**Exercise details**
Run through the data and copy out every line that mentions the word "floor".

── Data shown

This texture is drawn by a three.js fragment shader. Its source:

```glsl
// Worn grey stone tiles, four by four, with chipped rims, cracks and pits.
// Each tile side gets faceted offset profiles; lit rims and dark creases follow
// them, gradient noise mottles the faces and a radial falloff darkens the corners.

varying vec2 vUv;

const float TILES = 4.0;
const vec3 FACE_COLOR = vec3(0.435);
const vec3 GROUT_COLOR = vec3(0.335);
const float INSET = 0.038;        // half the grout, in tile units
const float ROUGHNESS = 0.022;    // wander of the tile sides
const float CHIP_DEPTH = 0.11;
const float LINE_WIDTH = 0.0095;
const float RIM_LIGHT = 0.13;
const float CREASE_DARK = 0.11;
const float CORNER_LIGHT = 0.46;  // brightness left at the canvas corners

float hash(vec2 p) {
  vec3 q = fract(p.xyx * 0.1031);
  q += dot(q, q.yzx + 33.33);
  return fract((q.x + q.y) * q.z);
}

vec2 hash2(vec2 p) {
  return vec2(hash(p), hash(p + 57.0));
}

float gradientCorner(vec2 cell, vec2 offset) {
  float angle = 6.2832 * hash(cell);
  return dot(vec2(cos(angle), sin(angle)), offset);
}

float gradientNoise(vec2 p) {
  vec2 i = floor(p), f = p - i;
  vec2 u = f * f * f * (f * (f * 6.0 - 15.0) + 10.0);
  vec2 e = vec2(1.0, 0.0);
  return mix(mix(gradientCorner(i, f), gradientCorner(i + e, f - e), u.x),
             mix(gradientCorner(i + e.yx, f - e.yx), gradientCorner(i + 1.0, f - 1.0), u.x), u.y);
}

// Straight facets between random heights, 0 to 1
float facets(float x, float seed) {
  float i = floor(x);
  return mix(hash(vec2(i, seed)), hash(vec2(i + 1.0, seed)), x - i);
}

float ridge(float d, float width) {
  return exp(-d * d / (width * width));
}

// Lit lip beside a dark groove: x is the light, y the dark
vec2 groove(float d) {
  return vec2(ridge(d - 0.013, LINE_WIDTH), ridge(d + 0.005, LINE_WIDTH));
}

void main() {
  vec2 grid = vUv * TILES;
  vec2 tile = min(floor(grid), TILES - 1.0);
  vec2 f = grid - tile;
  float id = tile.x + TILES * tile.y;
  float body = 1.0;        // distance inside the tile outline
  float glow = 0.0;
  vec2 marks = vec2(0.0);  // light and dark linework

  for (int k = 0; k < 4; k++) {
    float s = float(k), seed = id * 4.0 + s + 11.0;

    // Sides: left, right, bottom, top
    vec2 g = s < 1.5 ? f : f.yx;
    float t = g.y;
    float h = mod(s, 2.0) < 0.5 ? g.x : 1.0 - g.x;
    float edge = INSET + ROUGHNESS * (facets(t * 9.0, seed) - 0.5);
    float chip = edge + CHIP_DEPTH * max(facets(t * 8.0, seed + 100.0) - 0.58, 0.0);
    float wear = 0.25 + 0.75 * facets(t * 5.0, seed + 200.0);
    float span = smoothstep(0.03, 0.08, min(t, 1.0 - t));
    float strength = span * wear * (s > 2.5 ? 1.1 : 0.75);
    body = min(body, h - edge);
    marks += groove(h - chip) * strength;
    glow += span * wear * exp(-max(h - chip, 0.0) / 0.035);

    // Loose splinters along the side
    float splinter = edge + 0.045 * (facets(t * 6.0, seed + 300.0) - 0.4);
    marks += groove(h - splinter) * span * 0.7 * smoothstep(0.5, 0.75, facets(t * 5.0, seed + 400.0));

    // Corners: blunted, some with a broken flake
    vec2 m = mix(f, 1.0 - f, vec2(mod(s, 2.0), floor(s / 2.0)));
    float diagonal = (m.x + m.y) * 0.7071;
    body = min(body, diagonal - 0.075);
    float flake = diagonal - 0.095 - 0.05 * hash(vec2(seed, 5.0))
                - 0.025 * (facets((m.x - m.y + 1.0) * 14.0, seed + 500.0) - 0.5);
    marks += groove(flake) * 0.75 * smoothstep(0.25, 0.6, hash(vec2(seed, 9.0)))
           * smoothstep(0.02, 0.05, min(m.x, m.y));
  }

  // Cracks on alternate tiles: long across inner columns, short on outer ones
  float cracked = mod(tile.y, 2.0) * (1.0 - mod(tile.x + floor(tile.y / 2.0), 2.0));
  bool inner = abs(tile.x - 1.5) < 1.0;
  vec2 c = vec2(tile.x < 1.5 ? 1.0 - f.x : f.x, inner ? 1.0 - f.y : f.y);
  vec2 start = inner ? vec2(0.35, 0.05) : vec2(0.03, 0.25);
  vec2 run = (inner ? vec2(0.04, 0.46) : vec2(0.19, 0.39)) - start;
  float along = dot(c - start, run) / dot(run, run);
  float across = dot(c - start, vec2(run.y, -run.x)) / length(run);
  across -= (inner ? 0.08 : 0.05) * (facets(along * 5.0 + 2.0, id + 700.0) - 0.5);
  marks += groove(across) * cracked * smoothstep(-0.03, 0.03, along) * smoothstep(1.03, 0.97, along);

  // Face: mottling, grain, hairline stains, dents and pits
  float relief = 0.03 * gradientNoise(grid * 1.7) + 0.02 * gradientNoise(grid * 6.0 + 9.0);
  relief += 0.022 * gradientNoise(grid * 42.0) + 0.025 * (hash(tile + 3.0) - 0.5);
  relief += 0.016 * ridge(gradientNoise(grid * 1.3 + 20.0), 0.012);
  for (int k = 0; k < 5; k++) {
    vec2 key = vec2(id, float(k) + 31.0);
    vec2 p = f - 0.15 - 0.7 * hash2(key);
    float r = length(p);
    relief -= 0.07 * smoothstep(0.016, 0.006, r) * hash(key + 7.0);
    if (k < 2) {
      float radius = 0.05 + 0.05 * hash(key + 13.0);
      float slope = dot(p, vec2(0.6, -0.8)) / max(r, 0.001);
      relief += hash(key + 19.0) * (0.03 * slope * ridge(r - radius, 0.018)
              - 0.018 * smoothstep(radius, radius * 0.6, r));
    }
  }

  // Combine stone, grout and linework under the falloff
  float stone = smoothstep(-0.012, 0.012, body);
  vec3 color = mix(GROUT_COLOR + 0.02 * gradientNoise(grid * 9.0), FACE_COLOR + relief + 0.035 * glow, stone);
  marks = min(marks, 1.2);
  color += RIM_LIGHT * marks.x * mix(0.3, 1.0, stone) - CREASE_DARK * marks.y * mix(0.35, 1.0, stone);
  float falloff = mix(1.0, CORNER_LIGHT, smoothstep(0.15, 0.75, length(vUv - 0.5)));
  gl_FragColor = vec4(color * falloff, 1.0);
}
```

────

**Answer to the exercise**
  vec2 i = floor(p), f = p - i;
  float i = floor(x);
  vec2 tile = min(floor(grid), TILES - 1.0);
    vec2 m = mix(f, 1.0 - f, vec2(mod(s, 2.0), floor(s / 2.0)));
  float cracked = mod(tile.y, 2.0) * (1.0 - mod(tile.x + floor(tile.y / 2.0), 2.0));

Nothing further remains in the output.